▶ EXTRACTED ENTRIES:

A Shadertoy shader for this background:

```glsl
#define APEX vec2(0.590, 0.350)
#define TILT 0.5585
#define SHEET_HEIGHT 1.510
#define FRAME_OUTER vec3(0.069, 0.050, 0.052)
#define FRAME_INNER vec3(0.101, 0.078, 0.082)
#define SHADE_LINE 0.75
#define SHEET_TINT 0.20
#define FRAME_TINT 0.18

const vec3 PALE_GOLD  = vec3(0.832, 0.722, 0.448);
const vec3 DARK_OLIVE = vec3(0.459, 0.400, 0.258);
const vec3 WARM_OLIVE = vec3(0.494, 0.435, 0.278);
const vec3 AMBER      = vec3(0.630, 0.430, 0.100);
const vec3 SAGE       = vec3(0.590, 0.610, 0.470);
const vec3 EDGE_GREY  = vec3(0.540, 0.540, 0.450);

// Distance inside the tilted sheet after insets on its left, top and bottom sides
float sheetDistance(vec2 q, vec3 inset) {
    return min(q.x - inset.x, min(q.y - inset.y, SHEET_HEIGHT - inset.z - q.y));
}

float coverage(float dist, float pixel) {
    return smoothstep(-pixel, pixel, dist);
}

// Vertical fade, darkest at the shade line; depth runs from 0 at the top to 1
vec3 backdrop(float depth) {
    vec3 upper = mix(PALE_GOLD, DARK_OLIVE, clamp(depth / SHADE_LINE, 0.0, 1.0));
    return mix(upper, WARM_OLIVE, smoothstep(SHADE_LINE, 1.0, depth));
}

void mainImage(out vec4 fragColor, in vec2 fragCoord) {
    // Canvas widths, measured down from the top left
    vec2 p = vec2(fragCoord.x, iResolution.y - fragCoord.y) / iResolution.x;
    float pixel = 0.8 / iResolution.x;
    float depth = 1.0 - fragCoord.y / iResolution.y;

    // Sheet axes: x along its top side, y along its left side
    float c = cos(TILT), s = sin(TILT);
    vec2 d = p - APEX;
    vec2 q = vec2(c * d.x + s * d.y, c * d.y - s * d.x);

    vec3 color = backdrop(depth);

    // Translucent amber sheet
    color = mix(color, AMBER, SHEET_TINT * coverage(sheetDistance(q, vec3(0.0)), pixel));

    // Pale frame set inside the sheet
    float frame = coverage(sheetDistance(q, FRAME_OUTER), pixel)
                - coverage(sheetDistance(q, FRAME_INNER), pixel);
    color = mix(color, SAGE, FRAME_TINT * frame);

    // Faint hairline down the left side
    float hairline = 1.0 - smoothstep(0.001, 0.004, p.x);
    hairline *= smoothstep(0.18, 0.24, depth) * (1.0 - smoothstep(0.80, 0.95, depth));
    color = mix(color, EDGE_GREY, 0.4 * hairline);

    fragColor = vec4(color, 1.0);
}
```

--

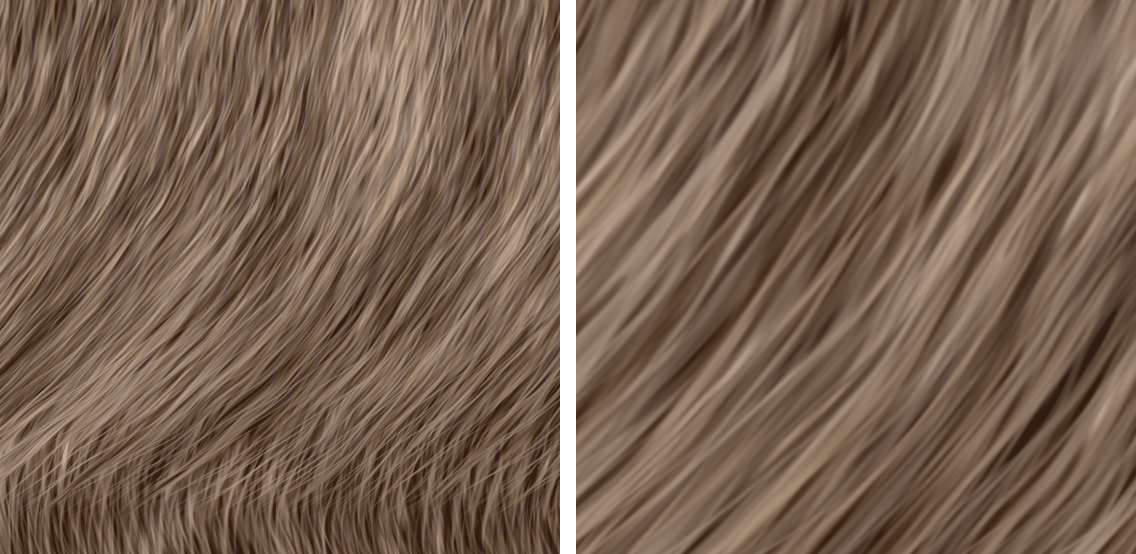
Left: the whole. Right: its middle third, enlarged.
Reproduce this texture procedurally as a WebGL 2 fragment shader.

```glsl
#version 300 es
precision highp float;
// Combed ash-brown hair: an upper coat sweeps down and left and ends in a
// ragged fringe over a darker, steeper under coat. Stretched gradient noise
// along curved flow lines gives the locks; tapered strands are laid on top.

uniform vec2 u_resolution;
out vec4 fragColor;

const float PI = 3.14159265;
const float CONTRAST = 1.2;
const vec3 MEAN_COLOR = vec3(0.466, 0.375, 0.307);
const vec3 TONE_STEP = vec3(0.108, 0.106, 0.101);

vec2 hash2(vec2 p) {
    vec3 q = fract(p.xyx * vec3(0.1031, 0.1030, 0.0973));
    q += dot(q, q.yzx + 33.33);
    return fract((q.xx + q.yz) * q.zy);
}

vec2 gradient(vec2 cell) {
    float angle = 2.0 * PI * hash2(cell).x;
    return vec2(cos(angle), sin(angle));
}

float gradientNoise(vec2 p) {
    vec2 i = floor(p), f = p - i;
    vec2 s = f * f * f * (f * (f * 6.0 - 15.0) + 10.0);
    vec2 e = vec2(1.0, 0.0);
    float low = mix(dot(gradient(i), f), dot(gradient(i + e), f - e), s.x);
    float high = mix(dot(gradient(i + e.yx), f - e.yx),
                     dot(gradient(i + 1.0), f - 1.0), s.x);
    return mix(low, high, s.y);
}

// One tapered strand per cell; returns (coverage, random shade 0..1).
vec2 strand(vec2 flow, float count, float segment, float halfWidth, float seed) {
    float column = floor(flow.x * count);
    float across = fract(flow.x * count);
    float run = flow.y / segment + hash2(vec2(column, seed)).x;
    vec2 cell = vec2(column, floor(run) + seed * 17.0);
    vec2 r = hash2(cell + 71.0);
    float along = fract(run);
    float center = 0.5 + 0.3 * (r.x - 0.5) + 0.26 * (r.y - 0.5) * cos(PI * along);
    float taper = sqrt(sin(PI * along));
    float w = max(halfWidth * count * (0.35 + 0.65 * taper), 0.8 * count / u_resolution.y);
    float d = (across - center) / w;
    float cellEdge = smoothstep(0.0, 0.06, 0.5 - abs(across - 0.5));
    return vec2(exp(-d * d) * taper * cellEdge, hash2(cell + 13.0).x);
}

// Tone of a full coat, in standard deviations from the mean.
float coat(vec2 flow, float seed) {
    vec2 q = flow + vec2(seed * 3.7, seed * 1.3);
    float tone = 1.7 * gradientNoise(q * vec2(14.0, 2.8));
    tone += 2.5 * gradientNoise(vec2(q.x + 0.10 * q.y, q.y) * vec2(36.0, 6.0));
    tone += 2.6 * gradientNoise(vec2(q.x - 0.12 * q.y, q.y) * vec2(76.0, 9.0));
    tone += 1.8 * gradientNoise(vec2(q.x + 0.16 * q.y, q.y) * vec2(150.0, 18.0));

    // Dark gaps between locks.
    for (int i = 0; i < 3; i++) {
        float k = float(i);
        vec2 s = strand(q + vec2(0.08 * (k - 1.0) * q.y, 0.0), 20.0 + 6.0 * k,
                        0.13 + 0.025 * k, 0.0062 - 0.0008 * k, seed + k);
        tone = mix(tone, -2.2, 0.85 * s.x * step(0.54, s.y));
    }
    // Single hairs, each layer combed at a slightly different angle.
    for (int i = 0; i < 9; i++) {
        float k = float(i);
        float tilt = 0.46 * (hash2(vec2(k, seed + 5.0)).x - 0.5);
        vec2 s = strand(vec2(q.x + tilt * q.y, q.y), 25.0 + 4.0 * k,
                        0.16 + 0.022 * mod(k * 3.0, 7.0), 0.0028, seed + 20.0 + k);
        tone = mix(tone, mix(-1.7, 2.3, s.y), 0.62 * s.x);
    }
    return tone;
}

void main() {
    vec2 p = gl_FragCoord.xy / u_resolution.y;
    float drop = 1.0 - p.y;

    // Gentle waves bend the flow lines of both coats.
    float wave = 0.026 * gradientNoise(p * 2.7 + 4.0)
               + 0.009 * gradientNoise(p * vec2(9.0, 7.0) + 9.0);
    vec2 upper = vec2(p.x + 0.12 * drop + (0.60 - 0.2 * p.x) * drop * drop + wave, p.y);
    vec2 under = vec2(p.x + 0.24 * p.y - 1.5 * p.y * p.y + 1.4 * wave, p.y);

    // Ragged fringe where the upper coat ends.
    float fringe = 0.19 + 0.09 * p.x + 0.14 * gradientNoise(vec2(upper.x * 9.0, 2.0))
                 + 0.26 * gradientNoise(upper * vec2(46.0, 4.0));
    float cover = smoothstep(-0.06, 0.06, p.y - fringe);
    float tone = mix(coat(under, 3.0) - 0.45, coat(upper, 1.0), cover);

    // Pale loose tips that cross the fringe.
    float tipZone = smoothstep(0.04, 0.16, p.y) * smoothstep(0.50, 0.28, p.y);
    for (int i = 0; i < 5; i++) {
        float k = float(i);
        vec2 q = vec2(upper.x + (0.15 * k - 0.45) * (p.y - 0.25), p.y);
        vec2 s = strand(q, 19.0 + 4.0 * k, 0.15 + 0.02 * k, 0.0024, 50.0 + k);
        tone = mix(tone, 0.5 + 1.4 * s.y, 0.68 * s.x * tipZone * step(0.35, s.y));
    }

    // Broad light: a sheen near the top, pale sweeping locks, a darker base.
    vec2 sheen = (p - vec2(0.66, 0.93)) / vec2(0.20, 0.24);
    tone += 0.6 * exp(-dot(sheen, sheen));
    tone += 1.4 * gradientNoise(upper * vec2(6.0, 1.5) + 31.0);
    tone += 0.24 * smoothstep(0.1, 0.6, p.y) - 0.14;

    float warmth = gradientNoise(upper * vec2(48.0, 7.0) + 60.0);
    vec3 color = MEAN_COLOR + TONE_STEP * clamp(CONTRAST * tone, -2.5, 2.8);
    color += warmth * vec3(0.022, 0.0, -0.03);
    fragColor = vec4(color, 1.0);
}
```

---

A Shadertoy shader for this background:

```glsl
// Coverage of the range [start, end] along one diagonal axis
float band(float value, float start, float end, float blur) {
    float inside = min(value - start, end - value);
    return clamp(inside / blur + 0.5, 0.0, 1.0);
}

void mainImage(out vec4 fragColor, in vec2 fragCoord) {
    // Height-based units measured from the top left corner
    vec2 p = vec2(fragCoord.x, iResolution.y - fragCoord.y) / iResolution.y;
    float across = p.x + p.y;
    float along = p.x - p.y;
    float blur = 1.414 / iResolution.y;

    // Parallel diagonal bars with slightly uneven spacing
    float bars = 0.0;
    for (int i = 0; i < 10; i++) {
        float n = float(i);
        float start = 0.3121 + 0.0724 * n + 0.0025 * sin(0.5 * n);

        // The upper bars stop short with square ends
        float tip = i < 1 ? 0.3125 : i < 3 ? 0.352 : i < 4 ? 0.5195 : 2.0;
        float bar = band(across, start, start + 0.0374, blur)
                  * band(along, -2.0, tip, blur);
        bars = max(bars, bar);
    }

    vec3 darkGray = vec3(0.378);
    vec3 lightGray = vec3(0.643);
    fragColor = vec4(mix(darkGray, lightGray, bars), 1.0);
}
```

▶ TASK REQUIREMENTS:
Filter the records down to the lines containing the word "band", and copy those.

▶ TASK RESULT:
float band(float value, float start, float end, float blur) {
        float bar = band(across, start, start + 0.0374, blur)
                  * band(along, -2.0, tip, blur);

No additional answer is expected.